═════ SUPPLIED INFORMATION ═════

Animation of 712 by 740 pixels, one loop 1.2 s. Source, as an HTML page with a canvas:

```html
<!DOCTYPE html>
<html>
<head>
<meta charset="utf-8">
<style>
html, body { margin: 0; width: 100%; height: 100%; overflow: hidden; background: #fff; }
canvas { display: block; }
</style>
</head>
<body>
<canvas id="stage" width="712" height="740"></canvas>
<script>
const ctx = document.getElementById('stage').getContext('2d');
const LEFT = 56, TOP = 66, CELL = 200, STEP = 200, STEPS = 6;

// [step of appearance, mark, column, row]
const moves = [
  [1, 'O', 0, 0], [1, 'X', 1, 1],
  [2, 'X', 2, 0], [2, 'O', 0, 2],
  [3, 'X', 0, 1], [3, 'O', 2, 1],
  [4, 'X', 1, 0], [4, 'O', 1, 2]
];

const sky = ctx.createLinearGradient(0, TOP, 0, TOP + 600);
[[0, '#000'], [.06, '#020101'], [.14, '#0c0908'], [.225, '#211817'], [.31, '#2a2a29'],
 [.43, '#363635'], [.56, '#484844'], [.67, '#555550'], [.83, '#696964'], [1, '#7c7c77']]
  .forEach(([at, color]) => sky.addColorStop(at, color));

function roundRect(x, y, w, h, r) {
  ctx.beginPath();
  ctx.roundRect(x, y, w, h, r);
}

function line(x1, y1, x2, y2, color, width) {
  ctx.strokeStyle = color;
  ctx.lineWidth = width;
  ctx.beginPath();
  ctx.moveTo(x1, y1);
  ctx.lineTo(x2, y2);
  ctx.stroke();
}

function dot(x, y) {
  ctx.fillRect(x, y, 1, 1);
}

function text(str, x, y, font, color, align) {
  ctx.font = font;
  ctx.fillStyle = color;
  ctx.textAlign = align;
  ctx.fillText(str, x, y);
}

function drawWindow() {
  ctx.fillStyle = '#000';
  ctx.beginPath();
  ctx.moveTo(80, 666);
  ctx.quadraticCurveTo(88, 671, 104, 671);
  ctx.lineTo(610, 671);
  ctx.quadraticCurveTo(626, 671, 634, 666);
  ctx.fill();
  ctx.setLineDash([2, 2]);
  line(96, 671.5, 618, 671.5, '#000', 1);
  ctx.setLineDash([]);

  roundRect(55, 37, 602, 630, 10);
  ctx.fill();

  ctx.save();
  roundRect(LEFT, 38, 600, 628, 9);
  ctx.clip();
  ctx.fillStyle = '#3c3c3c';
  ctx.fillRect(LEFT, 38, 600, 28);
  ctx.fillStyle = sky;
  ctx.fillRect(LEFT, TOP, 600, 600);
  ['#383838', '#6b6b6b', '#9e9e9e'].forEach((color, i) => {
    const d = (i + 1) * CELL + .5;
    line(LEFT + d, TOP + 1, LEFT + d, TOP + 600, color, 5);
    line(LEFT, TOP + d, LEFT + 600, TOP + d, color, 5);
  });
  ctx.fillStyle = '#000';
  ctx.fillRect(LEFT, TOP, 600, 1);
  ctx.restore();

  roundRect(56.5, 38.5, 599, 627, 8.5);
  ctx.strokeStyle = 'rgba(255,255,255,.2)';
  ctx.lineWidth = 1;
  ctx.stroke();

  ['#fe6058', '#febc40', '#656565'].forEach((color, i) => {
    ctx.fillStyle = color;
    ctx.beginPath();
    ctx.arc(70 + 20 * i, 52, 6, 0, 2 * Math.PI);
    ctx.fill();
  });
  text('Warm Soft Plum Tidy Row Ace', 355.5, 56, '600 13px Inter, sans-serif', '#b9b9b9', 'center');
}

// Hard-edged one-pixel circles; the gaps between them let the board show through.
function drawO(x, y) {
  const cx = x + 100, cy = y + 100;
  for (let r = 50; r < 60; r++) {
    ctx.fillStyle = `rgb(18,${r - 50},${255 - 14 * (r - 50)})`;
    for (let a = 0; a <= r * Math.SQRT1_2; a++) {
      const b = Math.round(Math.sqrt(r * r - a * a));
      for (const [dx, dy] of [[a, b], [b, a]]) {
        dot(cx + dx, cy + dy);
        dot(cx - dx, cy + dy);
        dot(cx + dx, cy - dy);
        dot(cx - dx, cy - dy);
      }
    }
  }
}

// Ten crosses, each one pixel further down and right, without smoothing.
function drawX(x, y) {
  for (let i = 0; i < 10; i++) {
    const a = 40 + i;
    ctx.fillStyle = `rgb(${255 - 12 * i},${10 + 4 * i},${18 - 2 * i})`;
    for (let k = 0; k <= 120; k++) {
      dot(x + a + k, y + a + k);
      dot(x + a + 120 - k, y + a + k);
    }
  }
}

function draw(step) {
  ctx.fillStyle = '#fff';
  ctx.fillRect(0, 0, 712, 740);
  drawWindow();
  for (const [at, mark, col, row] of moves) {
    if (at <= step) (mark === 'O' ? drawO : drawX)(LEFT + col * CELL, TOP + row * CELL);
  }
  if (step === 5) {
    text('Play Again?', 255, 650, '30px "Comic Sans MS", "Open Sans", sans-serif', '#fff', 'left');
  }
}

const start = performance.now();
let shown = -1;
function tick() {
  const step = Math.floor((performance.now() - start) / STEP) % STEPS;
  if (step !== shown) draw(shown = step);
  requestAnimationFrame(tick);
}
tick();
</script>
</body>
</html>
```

═════

**EXERCISE:** Reproduce the records above in full and with exact wording.

**RESPONSE TO THIS EXERCISE:**
Animation of 712 by 740 pixels, one loop 1.2 s. Source, as an HTML page with a canvas:

```html
<!DOCTYPE html>
<html>
<head>
<meta charset="utf-8">
<style>
html, body { margin: 0; width: 100%; height: 100%; overflow: hidden; background: #fff; }
canvas { display: block; }
</style>
</head>
<body>
<canvas id="stage" width="712" height="740"></canvas>
<script>
const ctx = document.getElementById('stage').getContext('2d');
const LEFT = 56, TOP = 66, CELL = 200, STEP = 200, STEPS = 6;

// [step of appearance, mark, column, row]
const moves = [
  [1, 'O', 0, 0], [1, 'X', 1, 1],
  [2, 'X', 2, 0], [2, 'O', 0, 2],
  [3, 'X', 0, 1], [3, 'O', 2, 1],
  [4, 'X', 1, 0], [4, 'O', 1, 2]
];

const sky = ctx.createLinearGradient(0, TOP, 0, TOP + 600);
[[0, '#000'], [.06, '#020101'], [.14, '#0c0908'], [.225, '#211817'], [.31, '#2a2a29'],
 [.43, '#363635'], [.56, '#484844'], [.67, '#555550'], [.83, '#696964'], [1, '#7c7c77']]
  .forEach(([at, color]) => sky.addColorStop(at, color));

function roundRect(x, y, w, h, r) {
  ctx.beginPath();
  ctx.roundRect(x, y, w, h, r);
}

function line(x1, y1, x2, y2, color, width) {
  ctx.strokeStyle = color;
  ctx.lineWidth = width;
  ctx.beginPath();
  ctx.moveTo(x1, y1);
  ctx.lineTo(x2, y2);
  ctx.stroke();
}

function dot(x, y) {
  ctx.fillRect(x, y, 1, 1);
}

function text(str, x, y, font, color, align) {
  ctx.font = font;
  ctx.fillStyle = color;
  ctx.textAlign = align;
  ctx.fillText(str, x, y);
}

function drawWindow() {
  ctx.fillStyle = '#000';
  ctx.beginPath();
  ctx.moveTo(80, 666);
  ctx.quadraticCurveTo(88, 671, 104, 671);
  ctx.lineTo(610, 671);
  ctx.quadraticCurveTo(626, 671, 634, 666);
  ctx.fill();
  ctx.setLineDash([2, 2]);
  line(96, 671.5, 618, 671.5, '#000', 1);
  ctx.setLineDash([]);

  roundRect(55, 37, 602, 630, 10);
  ctx.fill();

  ctx.save();
  roundRect(LEFT, 38, 600, 628, 9);
  ctx.clip();
  ctx.fillStyle = '#3c3c3c';
  ctx.fillRect(LEFT, 38, 600, 28);
  ctx.fillStyle = sky;
  ctx.fillRect(LEFT, TOP, 600, 600);
  ['#383838', '#6b6b6b', '#9e9e9e'].forEach((color, i) => {
    const d = (i + 1) * CELL + .5;
    line(LEFT + d, TOP + 1, LEFT + d, TOP + 600, color, 5);
    line(LEFT, TOP + d, LEFT + 600, TOP + d, color, 5);
  });
  ctx.fillStyle = '#000';
  ctx.fillRect(LEFT, TOP, 600, 1);
  ctx.restore();

  roundRect(56.5, 38.5, 599, 627, 8.5);
  ctx.strokeStyle = 'rgba(255,255,255,.2)';
  ctx.lineWidth = 1;
  ctx.stroke();

  ['#fe6058', '#febc40', '#656565'].forEach((color, i) => {
    ctx.fillStyle = color;
    ctx.beginPath();
    ctx.arc(70 + 20 * i, 52, 6, 0, 2 * Math.PI);
    ctx.fill();
  });
  text('Warm Soft Plum Tidy Row Ace', 355.5, 56, '600 13px Inter, sans-serif', '#b9b9b9', 'center');
}

// Hard-edged one-pixel circles; the gaps between them let the board show through.
function drawO(x, y) {
  const cx = x + 100, cy = y + 100;
  for (let r = 50; r < 60; r++) {
    ctx.fillStyle = `rgb(18,${r - 50},${255 - 14 * (r - 50)})`;
    for (let a = 0; a <= r * Math.SQRT1_2; a++) {
      const b = Math.round(Math.sqrt(r * r - a * a));
      for (const [dx, dy] of [[a, b], [b, a]]) {
        dot(cx + dx, cy + dy);
        dot(cx - dx, cy + dy);
        dot(cx + dx, cy - dy);
        dot(cx - dx, cy - dy);
      }
    }
  }
}

// Ten crosses, each one pixel further down and right, without smoothing.
function drawX(x, y) {
  for (let i = 0; i < 10; i++) {
    const a = 40 + i;
    ctx.fillStyle = `rgb(${255 - 12 * i},${10 + 4 * i},${18 - 2 * i})`;
    for (let k = 0; k <= 120; k++) {
      dot(x + a + k, y + a + k);
      dot(x + a + 120 - k, y + a + k);
    }
  }
}

function draw(step) {
  ctx.fillStyle = '#fff';
  ctx.fillRect(0, 0, 712, 740);
  drawWindow();
  for (const [at, mark, col, row] of moves) {
    if (at <= step) (mark === 'O' ? drawO : drawX)(LEFT + col * CELL, TOP + row * CELL);
  }
  if (step === 5) {
    text('Play Again?', 255, 650, '30px "Comic Sans MS", "Open Sans", sans-serif', '#fff', 'left');
  }
}

const start = performance.now();
let shown = -1;
function tick() {
  const step = Math.floor((performance.now() - start) / STEP) % STEPS;
  if (step !== shown) draw(shown = step);
  requestAnimationFrame(tick);
}
tick();
</script>
</body>
</html>
```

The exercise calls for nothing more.